The Commission has a responsibility to provide guidance to trustees and raise awareness of the public benefit requirement. The new guidance will replace the existing public benefit guidance and supplementary fee-charging guidance. The Commission's supplementary guidance on advancing religion, advancing education and relieving and preventing poverty will be reviewed in the light of this consultation. The Commission has also published its legal analysis of public benefit for comment.
The revised guidance takes into account relevant legislative changes since it was first produced in 2008, including the introduction of the Charities Act 2011, the Equalities Act 2010 and relevant judgments of the Tribunal and Upper Tribunal. The consultation process will also take account of Lord Hodgson's Review of the Charities Act once published.
See the consultation blog for further information. The consultation will close on 26 September 2012.
Q1. What should trustees do in the meantime?
A: Trustees should continue to follow the existing amended guidance on the Commission's website, and the Q and A for trustees.
Q2. What has changed in the guidance?
A: The main change is that we have re-written the guidance in an entirely new format. In doing that, we have updated the guidance to reflect changes in legislation since the guidance was first published in 2008, which includes the Equalities Act 2010, the Charities Act 2011 and relevant decisions of the Tribunal and Upper Tribunal. We have also incorporated guidance for fee-charging charities into this guidance, rather than having a separate document.

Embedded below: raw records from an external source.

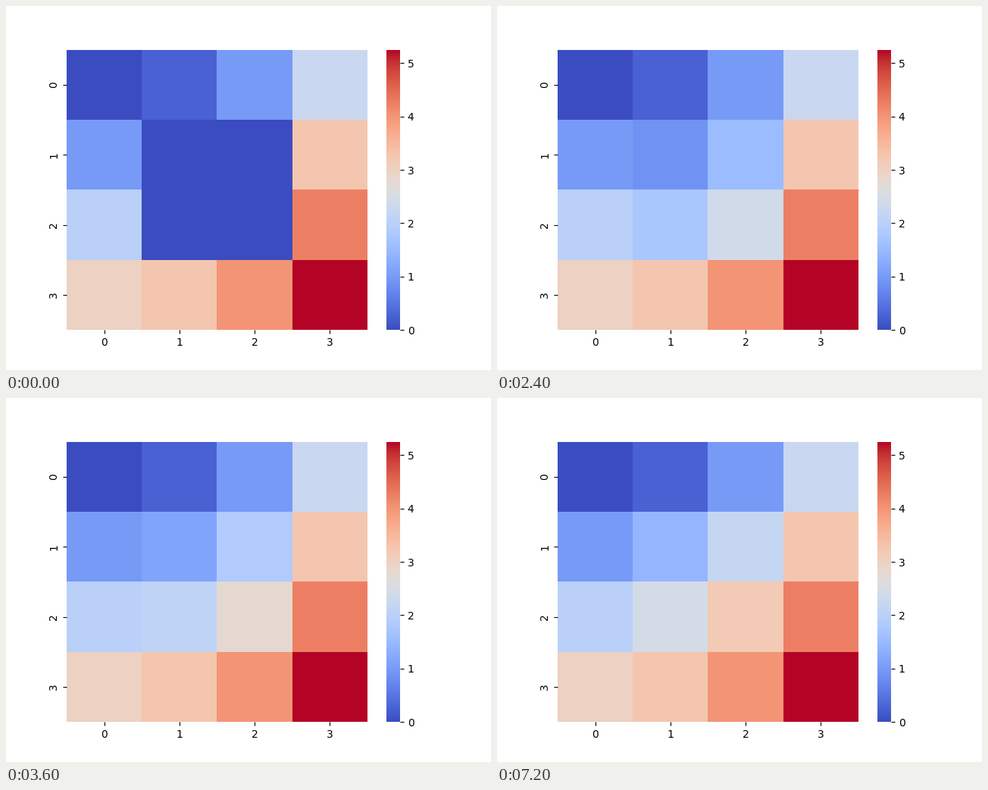
A matplotlib script that plays this animation: 640 px wide and 480 px high, repeating every 8000 ms.

```python
import numpy as np
import matplotlib.pyplot as plt
from matplotlib.animation import FuncAnimation

N = 4            # grid points per side
R = 0.4          # diffusion number of one implicit time step
TICK = 400       # ms per frame
FRAMES = 20
STEP_TICKS = 3   # frames per time step


def start_grid():
    """Boundary values x^2/4 + y around a cold interior."""
    y, x = np.mgrid[0:N, 0:N]
    grid = x**2 / 4 + y
    grid[1:-1, 1:-1] = 0
    return grid


def step_matrix():
    """Backward Euler heat equation with a fixed boundary."""
    a = np.eye(N * N)
    for i in range(1, N - 1):
        for j in range(1, N - 1):
            k = i * N + j
            a[k, k] += 4 * R
            for near in (k - 1, k + 1, k - N, k + N):
                a[k, near] -= R
    return a


def solve(steps):
    a = step_matrix()
    states = [start_grid()]
    for _ in range(steps):
        states.append(np.linalg.solve(a, states[-1].ravel()).reshape(N, N))
    return states


states = solve(6)

fig, ax = plt.subplots(figsize=(6.4, 4.8), dpi=100)
mesh = ax.pcolormesh(states[0], cmap="coolwarm", vmin=0, vmax=states[0].max())
ax.set(xlim=(0, N), ylim=(N, 0))
ax.spines[:].set_visible(False)

centers = np.arange(N) + 0.5
ax.set_xticks(centers, range(N))
ax.set_yticks(centers, range(N), rotation="vertical", va="center")

bar = fig.colorbar(mesh, ax=ax)
bar.outline.set_linewidth(0)


def draw(frame):
    step = frame // STEP_TICKS
    if step == 5:  # the fourth state is held for two steps
        step = 4
    mesh.set_array(states[step])
    return (mesh,)


anim = FuncAnimation(fig, draw, frames=FRAMES, interval=TICK,
                     init_func=lambda: draw(0), repeat=True, repeat_delay=0)
plt.show()
```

Q3. What does this mean for fee-charging charities?
The main sections of the guidance which cover who benefits, and any restrictions on who benefits is covered under section 2 - Restricting who benefits. This section reflects the decision of the Upper Tribunal in October 2011.
Q4. The guidance doesn't appear to define what it means for trustees 'to ensure that the poor can benefit in a way that is more than minimal or tokenistic'.
This is covered in paragraphs 215 & 222 of the Upper Tribunal Judgment. The Upper Tribunal decision explains that trustees must decide for themselves how their charity provides for the poor, acting fairly in the interests of all beneficiaries and taking into account the circumstances of their charity. [paras 217, 220]
For further information please contact the Charity Commission Press office.
1. Information on the Upper Tribunal's decision can be found on the Commission's website.
2. The Charity Commission is the independent regulator of charities in England and Wales. See www.charitycommission.gov.uk for further information.
3. Our Vision is: 'Charities you can support with confidence'; our mission is to be the independent regulator of charities in England and Wales, acting in the public's interest to ensure that;
4. The Charity Commission Media Information Centre, available on the Commission's website, provides useful and relevant background information specifically for journalists, particularly in relation to issues that regularly attract press interest.
5. There are over 160,000 registered charities, some of which have similar names or working names. To avoid confusion, each registered charity can be identified by its individual registration number, which can be checked on the Register of Charities.
Top of page
© 2012 Crown Copyright Copyright Notice | Disclaimer and Privacy Statement | Cookies